In 1917 Midland industrialist James Playfair bought three parcels of land in Tiny Township totalling 124 acres for the princely sum of $5,326.00 for the purpose of building a golf course. Nicol Thompson, the older brother of famous Canadian golf course architect Stanley Thompson was engaged to design the nine hole golf course that opened in 1919. The length was 2,900 yards and par was 36. The greens were sand, and round, with a permanent hole in or near centre. The clubhouse design included private rooms on the second floor which was common for the time period. Guests were initially charged $0.75 per night and the rooms were booked solidly for years.
The formal opening of the Club took placed on Saturday May 31, 1919. Mr. Playfair drove the first ball from number one tee and then a four ball match was played between the Amateur Champion of Canada, George S Lyon and his partner Lieutenant Wilfred James of Toronto’s Lambton Club against B.L. Anderson , the Honourable Secretary of the Royal Canadian Golf Association and Seymour Lyon.
In 1922 ownership of the Club was transferred from Mr. Playfair to the Midland Golf and Country Club Limited.
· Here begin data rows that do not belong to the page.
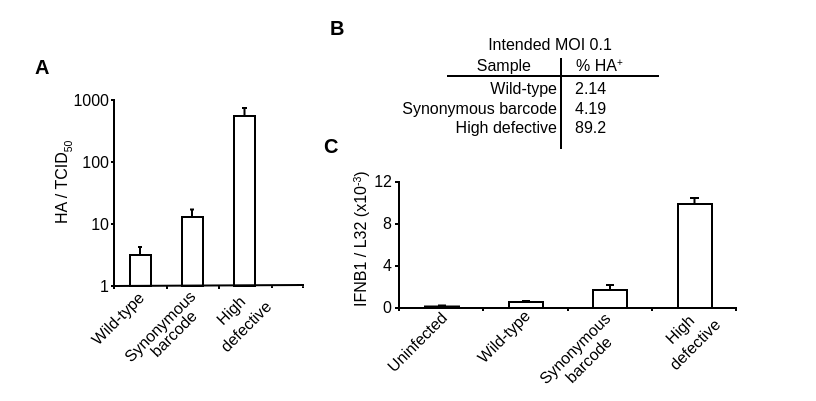
<!DOCTYPE html>
<html lang="en">
<head>
<meta charset="utf-8">
<title>HA and IFNB1 by sample</title>
<style>
:root { --ink: #000; --paper: #fff; --rule: 2px; }
* { box-sizing: border-box; margin: 0; }
body { width: 816px; height: 401px; overflow: hidden; background: var(--paper); color: var(--ink); font: 16px/20px "Liberation Sans", Arial, sans-serif; }
.figure { position: relative; width: 816px; height: 401px; }
.panel-letter { position: absolute; font-size: 20px; line-height: 20px; font-weight: 700; }
.letter-a { left: 35px; top: 57px; }
.letter-b { left: 330px; top: 18px; }
.letter-c { left: 324px; top: 136px; }
.charts { position: absolute; left: 0; top: 0; display: block; }
.charts text { font: 16px "Liberation Sans", Arial, sans-serif; fill: var(--ink); }
.charts .small { font-size: 10.5px; }
.axis, .whisker { fill: none; stroke: var(--ink); stroke-width: 2; }
.bar { fill: var(--paper); stroke: var(--ink); stroke-width: 2; }
.end { text-anchor: end; }
.moi-table { position: absolute; left: 400px; top: 35px; width: 260px; border-collapse: collapse; table-layout: fixed; }
.moi-table caption { height: 22px; padding-left: 40px; text-align: center; white-space: nowrap; }
.moi-table th, .moi-table td { padding: 0; font-weight: 400; white-space: nowrap; }
.moi-table thead th { height: 20px; line-height: 18px; vertical-align: top; }
.sample-head { width: 160px; padding-right: 28px; text-align: right; }
.moi-table .sample-head { padding-right: 29px; }
.moi-table .value-head { padding-left: 16px; text-align: left; }
.moi-table sup { font-size: 10px; line-height: 0; vertical-align: 5px; }
.moi-table tbody th { height: 19.5px; line-height: 19.5px; padding-right: 3px; text-align: right; }
.moi-table tbody td { padding-left: 15px; line-height: 19.5px; }
.moi-table tbody tr:first-child > * { padding-top: 2px; }
.rule { position: absolute; background: var(--ink); }
.rule-header { left: 447px; top: 75px; width: 212px; height: var(--rule); }
.rule-column { left: 560px; top: 58px; width: var(--rule); height: 91px; }
</style>
</head>
<body>
<main class="figure">
  <h2 class="panel-letter letter-a">A</h2>
  <h2 class="panel-letter letter-b">B</h2>
  <h2 class="panel-letter letter-c">C</h2>

  <table class="moi-table">
    <caption>Intended MOI 0.1</caption>
    <thead>
      <tr><th class="sample-head" scope="col">Sample</th><th class="value-head" scope="col">% HA<sup>+</sup></th></tr>
    </thead>
    <tbody>
      <tr><th scope="row">Wild-type</th><td>2.14</td></tr>
      <tr><th scope="row">Synonymous barcode</th><td>4.19</td></tr>
      <tr><th scope="row">High defective</th><td>89.2</td></tr>
    </tbody>
  </table>
  <div class="rule rule-header"></div>
  <div class="rule rule-column"></div>

  <svg class="charts" width="816" height="401" viewBox="0 0 816 401">
    <g id="ha-chart">
      <text transform="translate(67 224) rotate(-90)">HA / TCID<tspan class="small" dy="5">50</tspan></text>
      <g class="end">
        <text x="109" y="106">1000</text>
        <text x="109" y="168">100</text>
        <text x="109" y="230">10</text>
        <text x="109" y="292">1</text>
      </g>
      <rect class="bar" x="130" y="255" width="21" height="31"/>
      <rect class="bar" x="182" y="217" width="21" height="69"/>
      <rect class="bar" x="234" y="116" width="21" height="170"/>
      <path class="whisker" d="M140 255V247M138 247H142M192 217V209.500M190 209.500H194M244.500 116V108M242 108H247"/>
      <path class="axis" d="M114 99V286L304 285M111 100H114M111 162H114M111 224H114M111 286H114M114 286V289M167 286V289M219 286V289M272 285V288M303 285V288"/>
      <text transform="translate(98 346) rotate(-45)">Wild-type</text>
      <text transform="translate(131 363) rotate(-45)">Synonymous</text>
      <text transform="translate(157 358) rotate(-45)">barcode</text>
      <text transform="translate(223 326) rotate(-45)">High</text>
      <text transform="translate(227 353) rotate(-45)">defective</text>
    </g>

    <g id="ifnb1-chart">
      <text transform="translate(366 307) rotate(-90)">IFNB1 / L32 (x10<tspan class="small" dy="-5">-3</tspan><tspan dy="5">)</tspan></text>
      <g class="end">
        <text x="392" y="187">12</text>
        <text x="392" y="229">8</text>
        <text x="392" y="271">4</text>
        <text x="392" y="313">0</text>
      </g>
      <rect class="bar" x="425" y="306.500" width="34" height="1.500"/>
      <rect class="bar" x="509" y="302" width="34" height="6"/>
      <rect class="bar" x="593" y="290" width="34" height="18"/>
      <rect class="bar" x="678" y="204" width="34" height="104"/>
      <path class="whisker" d="M438 305.500H446M526 302V301M522 301H530M610 290V285M606 285H614M694.500 204V198M690 198H699"/>
      <path class="axis" d="M399 181V308H737M395 182H399M395 224H399M395 266H399M395 308H399M399 308V311M483 308V311M568 308V311M652 308V311M736 308V311"/>
      <text transform="translate(394 373) rotate(-45)">Uninfected</text>
      <text transform="translate(484 364) rotate(-45)">Wild-type</text>
      <text transform="translate(546 385) rotate(-45)">Synonymous</text>
      <text transform="translate(572 384) rotate(-45)">barcode</text>
      <text transform="translate(672 345) rotate(-45)">High</text>
      <text transform="translate(676 371) rotate(-45)">defective</text>
    </g>
  </svg>
</main>
</body>
</html>
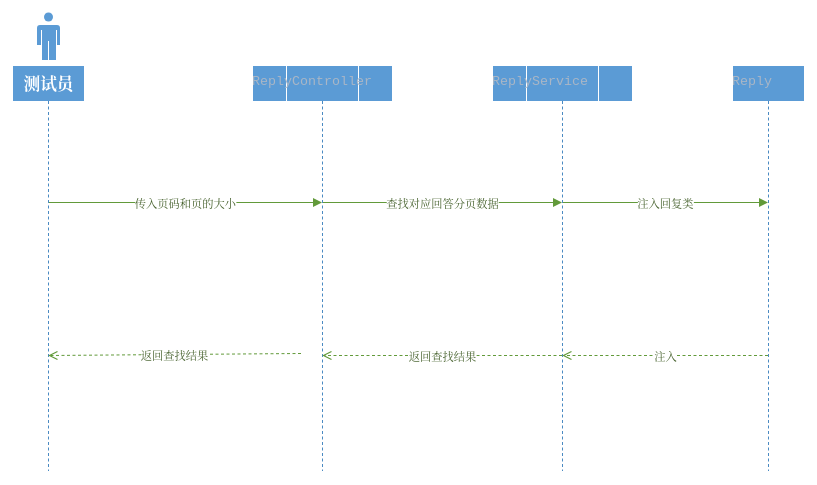
<!DOCTYPE html>
<html lang="zh-CN">
<head>
<meta charset="utf-8">
<title>回复分页查询时序图</title>
<style>
:root {
  --blue: #5b9bd5;
  --lifeline: #4a8ac2;
  --green: #629a3a;
  --label: #48632f;
  --code: #a9b6c6;
  --paper: #fff;
}
* { box-sizing: border-box; }
body { margin: 0; background: var(--paper); overflow: hidden; }
.diagram { position: relative; width: 817px; height: 485px; overflow: hidden; background: var(--paper); }
.lines { position: absolute; left: 0; top: 0; display: block; }
.participant { position: absolute; top: 66px; height: 35px; background: var(--blue); }
.tester {
  left: 13px; width: 71px; display: flex; align-items: center; justify-content: center;
  color: var(--paper); font: 700 16.7px/35px "Noto Serif CJK SC", "Noto Serif", serif;
}
.controller { left: 253px; width: 139px; }
.service { left: 493px; width: 139px; }
.reply { left: 733px; width: 71px; }
.divider { position: absolute; top: 0; width: 1px; height: 35px; background: var(--paper); }
.controller .divider:nth-of-type(1), .service .divider:nth-of-type(1) { left: 33px; }
.controller .divider:nth-of-type(2), .service .divider:nth-of-type(2) { left: 105px; }
.class-name {
  position: absolute; left: -1px; top: 8px; color: var(--code); white-space: nowrap;
  font: 13.33px/16px "Liberation Mono", monospace;
}
.message {
  position: absolute; height: 16px; transform: translate(-50%, -50%);
  background: var(--paper); color: var(--label); white-space: nowrap;
  font: 11.25px/16px "Noto Serif CJK SC", "Noto Serif", serif;
}
</style>
</head>
<body>
<main class="diagram">
  <svg class="lines" width="817" height="485" viewBox="0 0 817 485" aria-hidden="true">
    <defs>
      <path id="solid-head" d="M0 0L-9-4.5V4.5Z" fill="var(--green)"/>
      <path id="open-head" d="M8-4L0 0L8 4" fill="none" stroke="var(--green)" stroke-width="1.2"/>
    </defs>
    <g class="actor" fill="var(--blue)">
      <circle cx="48.5" cy="17" r="4.5"/>
      <path d="M40 25H57Q60 25 60 28V45H57V30H56V60H49V41H48V60H42V30H41V45H37V28Q37 25 40 25Z"/>
    </g>
    <g class="lifelines" stroke="var(--lifeline)" stroke-dasharray="3 2.5">
      <line x1="48.5" y1="101" x2="48.5" y2="471"/>
      <line x1="322.5" y1="101" x2="322.5" y2="471"/>
      <line x1="562.5" y1="101" x2="562.5" y2="471"/>
      <line x1="768.5" y1="101" x2="768.5" y2="471"/>
    </g>
    <g class="calls" stroke="var(--green)">
      <line x1="49" y1="202.5" x2="314" y2="202.5"/>
      <line x1="323" y1="202.5" x2="554" y2="202.5"/>
      <line x1="563" y1="202.5" x2="760" y2="202.5"/>
    </g>
    <use href="#solid-head" x="322" y="202.5"/>
    <use href="#solid-head" x="562" y="202.5"/>
    <use href="#solid-head" x="768" y="202.5"/>
    <g class="returns" stroke="var(--green)" stroke-dasharray="3 2.5">
      <line x1="301" y1="353.5" x2="50" y2="355.5"/>
      <line x1="562" y1="355.5" x2="324" y2="355.5"/>
      <line x1="768" y1="355.5" x2="564" y2="355.5"/>
    </g>
    <use href="#open-head" x="49.5" y="355.5"/>
    <use href="#open-head" x="323.5" y="355.5"/>
    <use href="#open-head" x="563.5" y="355.5"/>
  </svg>

  <div class="participant tester">测试员</div>
  <div class="participant controller"><i class="divider"></i><i class="divider"></i><span class="class-name">ReplyController</span></div>
  <div class="participant service"><i class="divider"></i><i class="divider"></i><span class="class-name">ReplyService</span></div>
  <div class="participant reply"><span class="class-name">Reply</span></div>

  <span class="message" style="left:185.5px;top:203px">传入页码和页的大小</span>
  <span class="message" style="left:442.5px;top:203px">查找对应回答分页数据</span>
  <span class="message" style="left:665.5px;top:203px">注入回复类</span>
  <span class="message" style="left:174.5px;top:355px">返回查找结果</span>
  <span class="message" style="left:442.5px;top:356px">返回查找结果</span>
  <span class="message" style="left:665.5px;top:356px">注入</span>
</main>
</body>
</html>
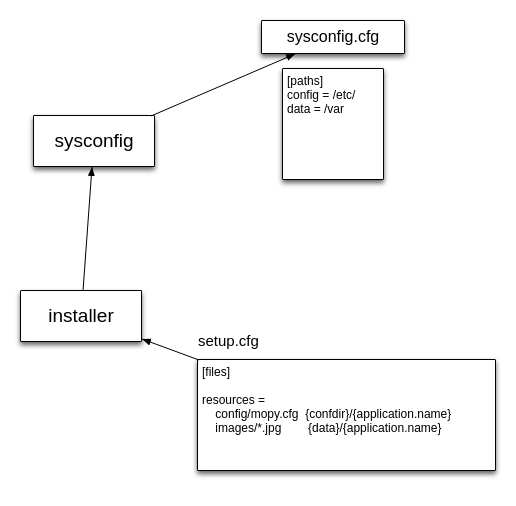
<!DOCTYPE html>
<html lang="en">
<head>
<meta charset="utf-8">
<title>Installer configuration flow</title>
<style>
  :root {
    --paper: #fff;
    --ink: #000;
    --shadow: rgba(0, 0, 0, .62);
  }
  * { box-sizing: border-box; margin: 0; }
  body { background: var(--paper); overflow: hidden; }
  .diagram {
    position: relative;
    width: 516px;
    height: 506px;
    overflow: hidden;
    background: var(--paper);
    color: var(--ink);
    font-family: "Liberation Sans", Arial, sans-serif;
  }
  .node, .file, .caption, .arrows { position: absolute; }
  .node, .file {
    background: var(--paper);
    border: 1px solid var(--ink);
    border-radius: 1px;
    box-shadow: 0 3px 5px var(--shadow);
  }
  .node {
    display: flex;
    align-items: center;
    justify-content: center;
    width: 122px;
    height: 52px;
    font-size: 19px;
    line-height: 22px;
  }
  .file {
    height: 112px;
    padding: 5px 4px;
    font: 12px/14px "Liberation Sans", Arial, sans-serif;
    white-space: pre;
  }
  .sysconfig { left: 33px; top: 115px; }
  .installer { left: 20px; top: 290px; }
  .sysconfig-title { left: 261px; top: 20px; width: 144px; height: 34px; font-size: 16px; }
  .sysconfig-file { left: 282px; top: 68px; width: 102px; }
  .setup-title { left: 198px; top: 332px; font-size: 15px; line-height: 17px; font-weight: normal; }
  .setup-file { left: 197px; top: 359px; width: 299px; }
  .arrows { left: 0; top: 0; }
  .arrows line { stroke: var(--ink); stroke-width: 1; }
  .arrows marker { fill: var(--ink); }
</style>
</head>
<body>
<main class="diagram">
  <div class="node sysconfig-title">sysconfig.cfg</div>
  <pre class="file sysconfig-file">[paths]
config = /etc/
data = /var</pre>
  <div class="node sysconfig">sysconfig</div>
  <div class="node installer">installer</div>
  <h2 class="caption setup-title">setup.cfg</h2>
  <pre class="file setup-file">[files]

resources =
    config/mopy.cfg  {confdir}/{application.name}
    images/*.jpg        {data}/{application.name}</pre>
  <svg class="arrows" width="516" height="506" viewBox="0 0 516 506" aria-hidden="true">
    <defs>
      <marker id="arrowhead" markerUnits="userSpaceOnUse" markerWidth="10" markerHeight="8" refX="9" refY="4" orient="auto">
        <polygon points="0,0.5 9,4 0,7.5"/>
      </marker>
    </defs>
    <line x1="151" y1="116" x2="295" y2="54" marker-end="url(#arrowhead)"/>
    <line x1="83" y1="291" x2="92" y2="167" marker-end="url(#arrowhead)"/>
    <line x1="199" y1="360" x2="142" y2="339" marker-end="url(#arrowhead)"/>
  </svg>
</main>
</body>
</html>
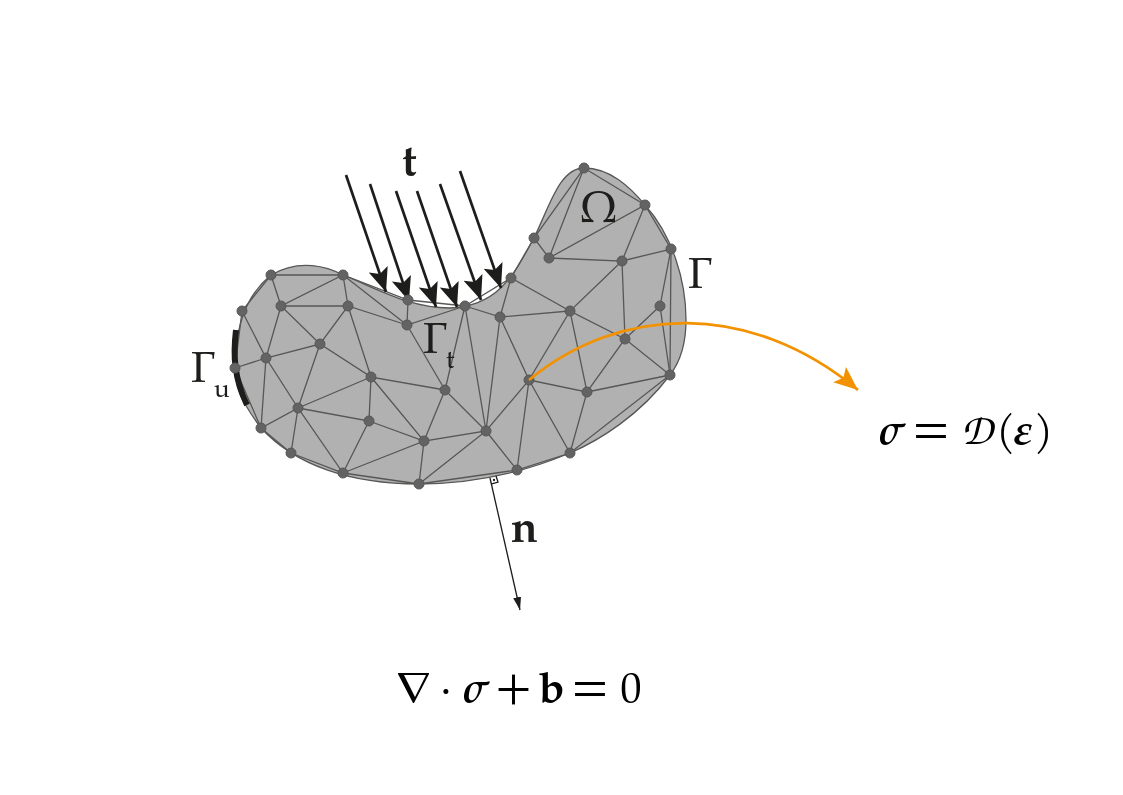
<!DOCTYPE html>
<html lang="en">
<head>
<meta charset="utf-8">
<title>Finite element mesh of a loaded body</title>
<style>
:root {
  --paper: #fff;
  --ink: #1d1d1b;
  --body: #b1b1b1;
  --edge: #575756;
  --node: #636363;
  --accent: #f39200;
  --strut: 60px;
}
* { box-sizing: border-box; }
html, body { margin: 0; background: var(--paper); }
.diagram {
  position: relative;
  width: 1123px;
  height: 795px;
  overflow: hidden;
  background: var(--paper);
  color: var(--ink);
  font-family: "TeX Gyre Pagella", "Noto Serif", serif;
}
.drawing { position: absolute; inset: 0; display: block; }
.outline { fill: var(--body); stroke: var(--edge); stroke-width: 1.3; }
.edges { fill: none; stroke: var(--edge); stroke-width: 1.3; }
.nodes { fill: var(--node); stroke: var(--edge); stroke-width: 1; }
.support { fill: none; stroke: var(--ink); stroke-width: 6; }
.traction { stroke: var(--ink); stroke-width: 2.7; }
.normal { fill: none; stroke: var(--ink); stroke-width: 1.3; }
.pointer { fill: none; stroke: var(--accent); stroke-width: 2.7; }
.ink { fill: var(--ink); }
.accent { fill: var(--accent); }

/* --x and --y give the left end of the baseline */
.label, .equation {
  position: absolute;
  left: var(--x);
  top: calc(var(--y) - var(--strut));
  margin: 0;
  line-height: 0;
  white-space: nowrap;
}
.label::before, .equation span::before {
  content: "";
  display: inline-block;
  height: var(--strut);
}
.label { font-size: 44px; }
.vector { font-weight: 700; }
.index { font-size: 26px; }
.equation { display: grid; color: #000; font-size: 42px; text-align: center; }
.equation span { height: var(--strut); }
.equation .tensor { font-weight: 700; font-style: italic; }
.equation .operator { font-size: 50px; }
.equation .map { font-family: "TeX Gyre Chorus", cursive; font-size: 44px; }
.constitutive { grid-template-columns: 26px 54px 38px 16px 22px 14px; }
.balance { grid-template-columns: 32px 32px 26px 51px 21px 60px 22px; }
.nabla { align-self: end; display: block; overflow: visible; }
</style>
</head>
<body>
<main class="diagram">
  <svg class="drawing" width="1123" height="795" viewBox="0 0 1123 795" aria-hidden="true">
    <defs>
      <circle id="node" r="5"/>
      <marker id="load-head" markerUnits="userSpaceOnUse" markerWidth="26" markerHeight="22" refX="24" refY="10" orient="auto">
        <path class="ink" d="M0 0L24 10L0 20L5 10Z"/>
      </marker>
      <marker id="normal-head" markerUnits="userSpaceOnUse" markerWidth="14" markerHeight="8" refX="13" refY="4" orient="auto">
        <path class="ink" d="M0 0L13 4L0 8Z"/>
      </marker>
      <marker id="pointer-head" markerUnits="userSpaceOnUse" markerWidth="26" markerHeight="22" refX="24" refY="10" orient="auto">
        <path class="accent" d="M0 0L24 10L0 20L5 10Z"/>
      </marker>
    </defs>

    <path class="outline" d="M271 275C300 258 328 267 343 275C380 290 410 308 450 308C500 306 515 272 534 238C550 205 560 168 584 168C610 168 630 187 645 205C672 235 686 280 686 320C686 345 680 362 670 375C640 415 600 440 570 453C520 474 470 484 419 484C350 484 295 465 261 428C240 400 235 385 235 368C235 320 250 292 271 275Z"/>

    <g class="edges">
      <path d="M235 368L242 311L271 275H343L408 300L465 306L511 278L534 238L584 168L645 205L671 249L670 375L570 453L517 470L419 484L343 473L291 453L261 428Z"/>
      <path d="M271 275L281 306H348L343 275L281 306L320 344L348 306L407 325L343 275M408 300L407 325L465 306"/>
      <path d="M242 311L266 358L281 306M235 368L266 358L320 344L371 377L298 408L266 358L261 428L298 408L320 344M348 306L371 377"/>
      <path d="M291 453L298 408L343 473L369 421L298 408M369 421L371 377L445 390L407 325M369 421L424 441L371 377M343 473L424 441L445 390L465 306L486 431L424 441L419 484L486 431L445 390"/>
      <path d="M486 431L517 470L529 380L486 431L500 317L465 306M500 317L511 278L570 311L500 317L529 380L570 453L587 392L529 380L570 311L587 392L625 339L570 311L622 261L549 258L534 238M549 258L584 168M549 258L645 205L622 261L671 249L660 306L670 375L625 339L622 261M625 339L660 306M587 392L670 375"/>
    </g>

    <path class="support" d="M236 330C233 355 234 378 247 405"/>

    <g class="traction" marker-end="none">
      <line x1="346" y1="175" x2="386" y2="292" marker-end="url(#load-head)"/>
      <line x1="370" y1="184" x2="409" y2="301" marker-end="url(#load-head)"/>
      <line x1="396" y1="191" x2="436" y2="307" marker-end="url(#load-head)"/>
      <line x1="417" y1="191" x2="457" y2="307" marker-end="url(#load-head)"/>
      <line x1="440" y1="184" x2="481" y2="300" marker-end="url(#load-head)"/>
      <line x1="460" y1="171" x2="501" y2="288" marker-end="url(#load-head)"/>
    </g>

    <g class="nodes">
      <use href="#node" x="271" y="275"/><use href="#node" x="343" y="275"/>
      <use href="#node" x="242" y="311"/><use href="#node" x="281" y="306"/>
      <use href="#node" x="348" y="306"/><use href="#node" x="408" y="300"/>
      <use href="#node" x="407" y="325"/><use href="#node" x="320" y="344"/>
      <use href="#node" x="266" y="358"/><use href="#node" x="235" y="368"/>
      <use href="#node" x="371" y="377"/><use href="#node" x="298" y="408"/>
      <use href="#node" x="369" y="421"/><use href="#node" x="261" y="428"/>
      <use href="#node" x="291" y="453"/><use href="#node" x="343" y="473"/>
      <use href="#node" x="424" y="441"/><use href="#node" x="445" y="390"/>
      <use href="#node" x="419" y="484"/><use href="#node" x="486" y="431"/>
      <use href="#node" x="517" y="470"/><use href="#node" x="570" y="453"/>
      <use href="#node" x="529" y="380"/><use href="#node" x="587" y="392"/>
      <use href="#node" x="500" y="317"/><use href="#node" x="465" y="306"/>
      <use href="#node" x="511" y="278"/><use href="#node" x="534" y="238"/>
      <use href="#node" x="549" y="258"/><use href="#node" x="584" y="168"/>
      <use href="#node" x="645" y="205"/><use href="#node" x="622" y="261"/>
      <use href="#node" x="671" y="249"/><use href="#node" x="660" y="306"/>
      <use href="#node" x="625" y="339"/><use href="#node" x="570" y="311"/>
      <use href="#node" x="670" y="375"/>
    </g>

    <g class="normal">
      <line x1="490" y1="478" x2="520" y2="610" marker-end="url(#normal-head)"/>
      <path d="M491 484L498 482L496 476"/>
      <circle class="ink" cx="494" cy="480" r="0.5"/>
    </g>

    <path class="pointer" d="M529 380C620 305 750 300 858 390" marker-end="url(#pointer-head)"/>
  </svg>

  <span class="label vector" style="--x:402px;--y:175px">t</span>
  <span class="label" style="--x:580px;--y:222px">Ω</span>
  <span class="label" style="--x:688px;--y:288px">Γ</span>
  <span class="label" style="--x:423px;--y:353px">Γ</span>
  <span class="label index" style="--x:446px;--y:368px">t</span>
  <span class="label" style="--x:191px;--y:382px">Γ</span>
  <span class="label index" style="--x:214px;--y:397px">u</span>
  <span class="label vector" style="--x:511px;--y:542px">n</span>

  <p class="equation constitutive" style="--x:878px;--y:444px">
    <span class="tensor">σ</span>
    <span class="operator">=</span>
    <span class="map">D</span>
    <span>(</span>
    <span class="tensor">ε</span>
    <span>)</span>
  </p>

  <p class="equation balance" style="--x:398px;--y:702px">
    <svg class="nabla" width="32" height="32" viewBox="0 0 32 32" role="img" aria-label="nabla">
      <path fill-rule="evenodd" d="M0 3H31V4L16 33H15L0 4ZM6 5L17 27L28 5Z"/>
    </svg>
    <span>·</span>
    <span class="tensor">σ</span>
    <span class="operator">+</span>
    <span class="vector">b</span>
    <span class="operator">=</span>
    <span>0</span>
  </p>
</main>
</body>
</html>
Mr. Playfair was President. Alexander W. Bell was the Secretary of the Club from the beginning until his death in 1935 and credit for much of the early success of the Club must go to him. His great great grandsons Stephen and Owen Bell are fifth generation members of the Club.
The Club barely survived the Great Depression and the war years also presented many challenges. But in the early sixties talk began in earnest to build a second nine. Midland dentist Dr. Ross Parrott, who had a degree in civil engineering, took charge of the project. Fifty acres abutting the southern boundary of the Club were acquired for $40,000. Dr. Parrott’s draft plan was reviewed, modified and then finally constructed in 1966 and 1967 at a cost of $70,000. In 1968 a monument was erected at the tenth tee noting ”This back nine is dedicated to the late Dr. J. Ross Parrott in his memory for his untiring efforts in its planning and engineering”.
In 1974 construction began to renovate and add to the Clubhouse. After much debate a liquor licence was obtained in 1973 and the secreted liquor bottles slowly disappeared from the private lockers.
The Ontario Golf Association has bestowed the honour of allowing Midland Golf and Country Club to host three Ontario Championships: the Ontario Junior Girls in 1983; the Ontario Men’s Amateur in 1986 and; the Ontario Senior Men’s Amateur in 2012.
The Midland Golf and Country Club has stood the test of time. For nearly 100 years it has been a sporting landmark. From earnest competitions to friendly games focused on either family time or fellowship, the Club has provided a venue for many years of recreation and relaxation in a beautiful and tranquil setting.